Our enormous coastline offers a plethora of fishing spots, for the amateur and professional alike. Here are some tips to ensure you hook a few when you next cast a line.
If you’re not familiar with the area, your first stop has to be the local tackle store, for tips on locations, tides and bait. You’ll find most tackle store owners are happy to share advice, particularly if you buy some gear or bait from them.
To determine where you’ll fish, you’ll need to be able to read a beach by water action, colour and current. The best way to do this is from a high vantage point, preferably with polarised sunglasses. Darker shades in the water where the waves don’t break indicate holes or gutters where larger predators like mulloway are likely to be hunting, waiting for smaller fish to be swept past.
A wave breaking off shore is often due to a shallow point, sandbar or reef. The calm areas by these bars are where small fish seek the shelter of shallows, and flathead lie in wait along the drop offs. Tailor like to hunt along the edges of white water, such as that caused by rips.
Peak fishing times are controlled by tide and daylight. At dusk or dawn, regardless of tide, you’ll usually get a bite.
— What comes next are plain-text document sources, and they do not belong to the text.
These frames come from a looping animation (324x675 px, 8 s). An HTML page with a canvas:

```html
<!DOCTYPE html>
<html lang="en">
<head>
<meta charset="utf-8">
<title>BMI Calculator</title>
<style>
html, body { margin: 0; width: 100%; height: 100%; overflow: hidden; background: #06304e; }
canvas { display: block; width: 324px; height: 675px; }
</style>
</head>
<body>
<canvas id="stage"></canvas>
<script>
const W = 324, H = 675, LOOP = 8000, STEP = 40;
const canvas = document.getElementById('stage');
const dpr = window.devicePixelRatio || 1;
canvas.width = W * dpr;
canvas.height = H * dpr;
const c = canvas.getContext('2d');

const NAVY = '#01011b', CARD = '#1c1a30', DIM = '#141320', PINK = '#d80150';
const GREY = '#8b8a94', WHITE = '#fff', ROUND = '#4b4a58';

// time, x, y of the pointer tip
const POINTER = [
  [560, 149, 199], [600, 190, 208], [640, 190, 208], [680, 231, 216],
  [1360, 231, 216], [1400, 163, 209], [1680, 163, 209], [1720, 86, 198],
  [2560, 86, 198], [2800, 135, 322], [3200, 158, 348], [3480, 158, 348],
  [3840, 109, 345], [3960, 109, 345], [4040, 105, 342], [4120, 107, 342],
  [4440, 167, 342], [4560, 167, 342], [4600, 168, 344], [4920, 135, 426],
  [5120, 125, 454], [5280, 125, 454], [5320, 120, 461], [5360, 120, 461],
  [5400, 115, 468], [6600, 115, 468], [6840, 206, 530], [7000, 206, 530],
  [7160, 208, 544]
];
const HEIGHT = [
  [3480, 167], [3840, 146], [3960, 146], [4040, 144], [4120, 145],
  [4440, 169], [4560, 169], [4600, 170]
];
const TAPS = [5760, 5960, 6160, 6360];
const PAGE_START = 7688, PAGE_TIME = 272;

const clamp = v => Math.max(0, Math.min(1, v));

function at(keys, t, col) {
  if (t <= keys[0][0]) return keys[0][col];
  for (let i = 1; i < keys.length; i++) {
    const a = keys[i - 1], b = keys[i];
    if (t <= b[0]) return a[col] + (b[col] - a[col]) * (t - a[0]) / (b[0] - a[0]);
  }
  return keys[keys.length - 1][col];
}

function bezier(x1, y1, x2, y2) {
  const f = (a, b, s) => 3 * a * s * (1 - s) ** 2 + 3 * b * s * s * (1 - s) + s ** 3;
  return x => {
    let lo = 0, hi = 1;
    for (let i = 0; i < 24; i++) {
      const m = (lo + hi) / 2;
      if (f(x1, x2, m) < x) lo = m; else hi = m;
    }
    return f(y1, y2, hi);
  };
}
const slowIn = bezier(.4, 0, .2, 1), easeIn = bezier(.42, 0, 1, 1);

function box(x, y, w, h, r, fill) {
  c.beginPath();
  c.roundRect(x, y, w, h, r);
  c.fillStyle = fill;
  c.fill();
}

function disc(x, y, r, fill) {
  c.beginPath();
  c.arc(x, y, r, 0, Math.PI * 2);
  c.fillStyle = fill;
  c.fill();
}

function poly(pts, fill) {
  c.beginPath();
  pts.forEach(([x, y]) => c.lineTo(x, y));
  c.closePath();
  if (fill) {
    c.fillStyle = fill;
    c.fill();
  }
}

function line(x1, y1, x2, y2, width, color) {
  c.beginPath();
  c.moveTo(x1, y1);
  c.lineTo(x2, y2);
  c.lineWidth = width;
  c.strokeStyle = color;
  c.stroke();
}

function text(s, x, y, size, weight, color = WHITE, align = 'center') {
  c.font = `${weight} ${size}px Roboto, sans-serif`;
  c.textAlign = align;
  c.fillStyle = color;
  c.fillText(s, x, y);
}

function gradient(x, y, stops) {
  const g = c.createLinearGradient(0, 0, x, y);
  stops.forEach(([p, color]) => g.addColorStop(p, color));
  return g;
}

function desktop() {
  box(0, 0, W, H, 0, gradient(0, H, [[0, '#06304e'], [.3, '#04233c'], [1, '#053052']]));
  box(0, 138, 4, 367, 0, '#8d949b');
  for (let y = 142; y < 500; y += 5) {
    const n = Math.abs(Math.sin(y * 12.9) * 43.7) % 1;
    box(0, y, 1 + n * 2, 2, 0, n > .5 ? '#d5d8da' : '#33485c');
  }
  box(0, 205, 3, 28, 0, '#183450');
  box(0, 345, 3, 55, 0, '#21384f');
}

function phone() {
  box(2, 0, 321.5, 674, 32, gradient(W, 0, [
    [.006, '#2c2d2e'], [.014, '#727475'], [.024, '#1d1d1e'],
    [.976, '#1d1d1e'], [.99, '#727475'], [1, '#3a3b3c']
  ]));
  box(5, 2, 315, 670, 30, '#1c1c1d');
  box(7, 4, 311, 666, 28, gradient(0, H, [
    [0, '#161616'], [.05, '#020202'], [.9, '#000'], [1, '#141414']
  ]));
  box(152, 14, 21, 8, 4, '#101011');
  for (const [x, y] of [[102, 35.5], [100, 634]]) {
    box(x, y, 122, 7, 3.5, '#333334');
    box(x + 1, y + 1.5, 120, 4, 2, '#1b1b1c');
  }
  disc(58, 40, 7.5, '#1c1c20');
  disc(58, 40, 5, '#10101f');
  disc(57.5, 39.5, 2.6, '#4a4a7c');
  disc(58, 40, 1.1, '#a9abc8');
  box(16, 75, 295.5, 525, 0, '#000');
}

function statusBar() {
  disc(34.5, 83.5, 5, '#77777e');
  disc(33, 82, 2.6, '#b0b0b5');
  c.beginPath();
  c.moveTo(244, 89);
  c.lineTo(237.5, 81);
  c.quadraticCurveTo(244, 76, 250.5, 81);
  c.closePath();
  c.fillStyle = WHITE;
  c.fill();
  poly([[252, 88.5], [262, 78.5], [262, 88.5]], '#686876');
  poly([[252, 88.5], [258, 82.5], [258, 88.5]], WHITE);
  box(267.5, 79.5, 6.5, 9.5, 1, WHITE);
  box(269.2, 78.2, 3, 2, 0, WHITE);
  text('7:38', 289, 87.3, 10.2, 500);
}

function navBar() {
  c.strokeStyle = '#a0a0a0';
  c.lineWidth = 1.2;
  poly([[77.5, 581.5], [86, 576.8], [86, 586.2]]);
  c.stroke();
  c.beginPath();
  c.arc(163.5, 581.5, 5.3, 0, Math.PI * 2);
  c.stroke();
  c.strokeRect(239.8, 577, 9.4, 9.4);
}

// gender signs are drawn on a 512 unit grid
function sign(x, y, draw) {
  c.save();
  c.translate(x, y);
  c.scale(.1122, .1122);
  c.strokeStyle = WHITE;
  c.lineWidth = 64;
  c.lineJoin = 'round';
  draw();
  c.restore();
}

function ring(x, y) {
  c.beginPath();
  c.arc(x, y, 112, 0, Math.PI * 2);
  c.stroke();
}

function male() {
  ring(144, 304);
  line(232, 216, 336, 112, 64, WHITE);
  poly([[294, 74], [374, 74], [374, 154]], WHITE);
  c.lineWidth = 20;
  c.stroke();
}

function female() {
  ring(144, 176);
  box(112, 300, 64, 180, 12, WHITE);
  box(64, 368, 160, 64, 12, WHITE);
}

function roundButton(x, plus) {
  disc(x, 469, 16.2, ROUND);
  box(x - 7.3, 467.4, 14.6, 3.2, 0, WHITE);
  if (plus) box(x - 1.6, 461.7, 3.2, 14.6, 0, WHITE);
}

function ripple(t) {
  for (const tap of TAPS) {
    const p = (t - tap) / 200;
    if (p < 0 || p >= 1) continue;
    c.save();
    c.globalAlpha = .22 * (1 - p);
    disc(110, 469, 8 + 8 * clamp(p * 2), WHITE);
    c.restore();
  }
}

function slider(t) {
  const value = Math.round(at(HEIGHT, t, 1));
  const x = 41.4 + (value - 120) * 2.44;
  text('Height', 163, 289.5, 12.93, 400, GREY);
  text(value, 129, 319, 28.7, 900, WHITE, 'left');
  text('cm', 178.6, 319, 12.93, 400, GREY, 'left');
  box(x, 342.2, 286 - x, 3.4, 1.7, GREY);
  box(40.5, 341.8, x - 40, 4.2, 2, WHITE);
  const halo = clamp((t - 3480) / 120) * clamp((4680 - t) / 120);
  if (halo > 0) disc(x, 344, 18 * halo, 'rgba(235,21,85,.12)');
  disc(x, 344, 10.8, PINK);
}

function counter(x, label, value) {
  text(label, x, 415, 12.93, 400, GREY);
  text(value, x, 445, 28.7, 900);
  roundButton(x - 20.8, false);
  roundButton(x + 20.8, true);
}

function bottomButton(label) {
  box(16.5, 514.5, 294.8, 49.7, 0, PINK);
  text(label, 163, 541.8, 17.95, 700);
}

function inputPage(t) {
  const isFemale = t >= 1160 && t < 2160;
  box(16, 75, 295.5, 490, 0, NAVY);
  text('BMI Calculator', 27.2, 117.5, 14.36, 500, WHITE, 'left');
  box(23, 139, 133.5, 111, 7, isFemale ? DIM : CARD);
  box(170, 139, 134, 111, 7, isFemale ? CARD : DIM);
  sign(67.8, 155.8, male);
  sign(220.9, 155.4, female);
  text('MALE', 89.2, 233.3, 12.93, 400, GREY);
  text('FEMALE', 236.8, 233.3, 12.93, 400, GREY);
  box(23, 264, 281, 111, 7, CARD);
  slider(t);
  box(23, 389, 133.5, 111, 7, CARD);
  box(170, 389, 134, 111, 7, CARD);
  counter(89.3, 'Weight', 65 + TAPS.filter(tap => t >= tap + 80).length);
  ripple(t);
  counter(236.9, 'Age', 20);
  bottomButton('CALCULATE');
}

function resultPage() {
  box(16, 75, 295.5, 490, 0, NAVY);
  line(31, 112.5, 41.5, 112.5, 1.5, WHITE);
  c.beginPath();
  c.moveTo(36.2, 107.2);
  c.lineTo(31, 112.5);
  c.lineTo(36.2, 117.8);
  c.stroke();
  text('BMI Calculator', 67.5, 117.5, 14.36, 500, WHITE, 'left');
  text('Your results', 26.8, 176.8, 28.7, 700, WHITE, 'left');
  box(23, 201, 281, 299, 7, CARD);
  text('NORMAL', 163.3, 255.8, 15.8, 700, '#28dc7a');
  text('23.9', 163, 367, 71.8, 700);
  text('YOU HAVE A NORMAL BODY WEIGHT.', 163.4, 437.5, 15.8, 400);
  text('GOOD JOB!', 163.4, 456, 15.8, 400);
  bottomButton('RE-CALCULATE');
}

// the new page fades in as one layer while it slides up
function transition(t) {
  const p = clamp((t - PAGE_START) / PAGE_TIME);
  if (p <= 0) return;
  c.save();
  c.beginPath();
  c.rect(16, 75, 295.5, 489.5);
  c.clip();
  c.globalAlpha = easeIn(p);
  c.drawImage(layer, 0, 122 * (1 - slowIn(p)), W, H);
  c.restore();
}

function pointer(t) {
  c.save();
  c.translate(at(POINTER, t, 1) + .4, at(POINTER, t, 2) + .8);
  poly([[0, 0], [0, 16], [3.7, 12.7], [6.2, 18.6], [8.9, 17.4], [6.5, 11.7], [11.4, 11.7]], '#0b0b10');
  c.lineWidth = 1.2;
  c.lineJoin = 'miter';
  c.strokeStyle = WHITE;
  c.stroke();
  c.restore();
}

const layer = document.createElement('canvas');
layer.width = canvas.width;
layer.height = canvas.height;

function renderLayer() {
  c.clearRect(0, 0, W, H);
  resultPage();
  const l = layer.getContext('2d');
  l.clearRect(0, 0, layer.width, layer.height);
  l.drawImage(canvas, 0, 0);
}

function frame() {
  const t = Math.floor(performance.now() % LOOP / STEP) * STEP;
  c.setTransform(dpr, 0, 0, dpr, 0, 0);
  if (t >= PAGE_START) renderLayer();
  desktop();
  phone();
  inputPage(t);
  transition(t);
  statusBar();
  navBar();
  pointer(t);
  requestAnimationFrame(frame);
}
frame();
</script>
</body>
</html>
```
A high tide with either of these times is the perfect arrangement for fish to feed. Other than dusk or dawn, the optimum fishing period often occurs during a change of tide.
Use fresh baits wherever possible. To prevent the baits being stripped by small fish nibbling at them, you can salt your bait, or buy pre-salted baits. Another option is to try ghost cotton. This is thin white cotton you can buy at the tackle store. Wrap it around the bait a few times to hold it together and to keep it tighter on the hook. This will strengthen the bait against the water’s impact when it’s cast and will also make it more difficult for any of those frustrating nibblers to pick away your bait.
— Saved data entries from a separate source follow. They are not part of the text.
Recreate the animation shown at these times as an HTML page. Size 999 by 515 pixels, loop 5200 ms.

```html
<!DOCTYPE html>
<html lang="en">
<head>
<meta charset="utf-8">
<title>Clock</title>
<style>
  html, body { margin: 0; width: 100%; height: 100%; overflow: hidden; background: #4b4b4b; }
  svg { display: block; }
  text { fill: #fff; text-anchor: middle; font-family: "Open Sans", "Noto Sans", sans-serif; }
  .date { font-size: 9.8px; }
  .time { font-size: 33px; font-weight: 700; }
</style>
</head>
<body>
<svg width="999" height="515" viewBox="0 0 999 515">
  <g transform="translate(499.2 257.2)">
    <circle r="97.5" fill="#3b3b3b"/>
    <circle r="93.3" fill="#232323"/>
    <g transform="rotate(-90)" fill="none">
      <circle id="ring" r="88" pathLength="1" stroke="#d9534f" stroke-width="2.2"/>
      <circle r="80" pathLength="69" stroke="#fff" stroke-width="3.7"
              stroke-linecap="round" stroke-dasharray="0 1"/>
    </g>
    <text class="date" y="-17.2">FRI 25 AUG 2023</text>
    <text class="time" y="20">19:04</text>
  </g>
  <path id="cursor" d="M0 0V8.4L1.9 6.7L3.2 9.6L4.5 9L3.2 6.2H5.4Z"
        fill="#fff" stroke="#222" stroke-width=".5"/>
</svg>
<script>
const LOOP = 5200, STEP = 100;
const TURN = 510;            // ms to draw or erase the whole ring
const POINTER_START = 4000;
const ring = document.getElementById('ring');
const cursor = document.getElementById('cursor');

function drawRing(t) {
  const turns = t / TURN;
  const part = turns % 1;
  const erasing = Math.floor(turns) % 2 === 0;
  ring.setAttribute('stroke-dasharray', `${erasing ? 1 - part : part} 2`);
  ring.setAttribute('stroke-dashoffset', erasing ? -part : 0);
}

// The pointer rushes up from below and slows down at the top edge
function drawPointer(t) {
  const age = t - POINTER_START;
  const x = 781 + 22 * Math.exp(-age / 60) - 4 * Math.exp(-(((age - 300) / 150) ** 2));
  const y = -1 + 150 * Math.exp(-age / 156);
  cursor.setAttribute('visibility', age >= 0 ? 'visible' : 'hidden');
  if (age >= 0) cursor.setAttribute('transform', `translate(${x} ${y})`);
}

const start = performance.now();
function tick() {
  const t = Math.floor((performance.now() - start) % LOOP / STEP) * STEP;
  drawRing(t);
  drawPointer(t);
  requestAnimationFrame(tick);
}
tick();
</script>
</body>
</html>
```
If you’re looking to do some fishing with lures, check out how to pick the right lure.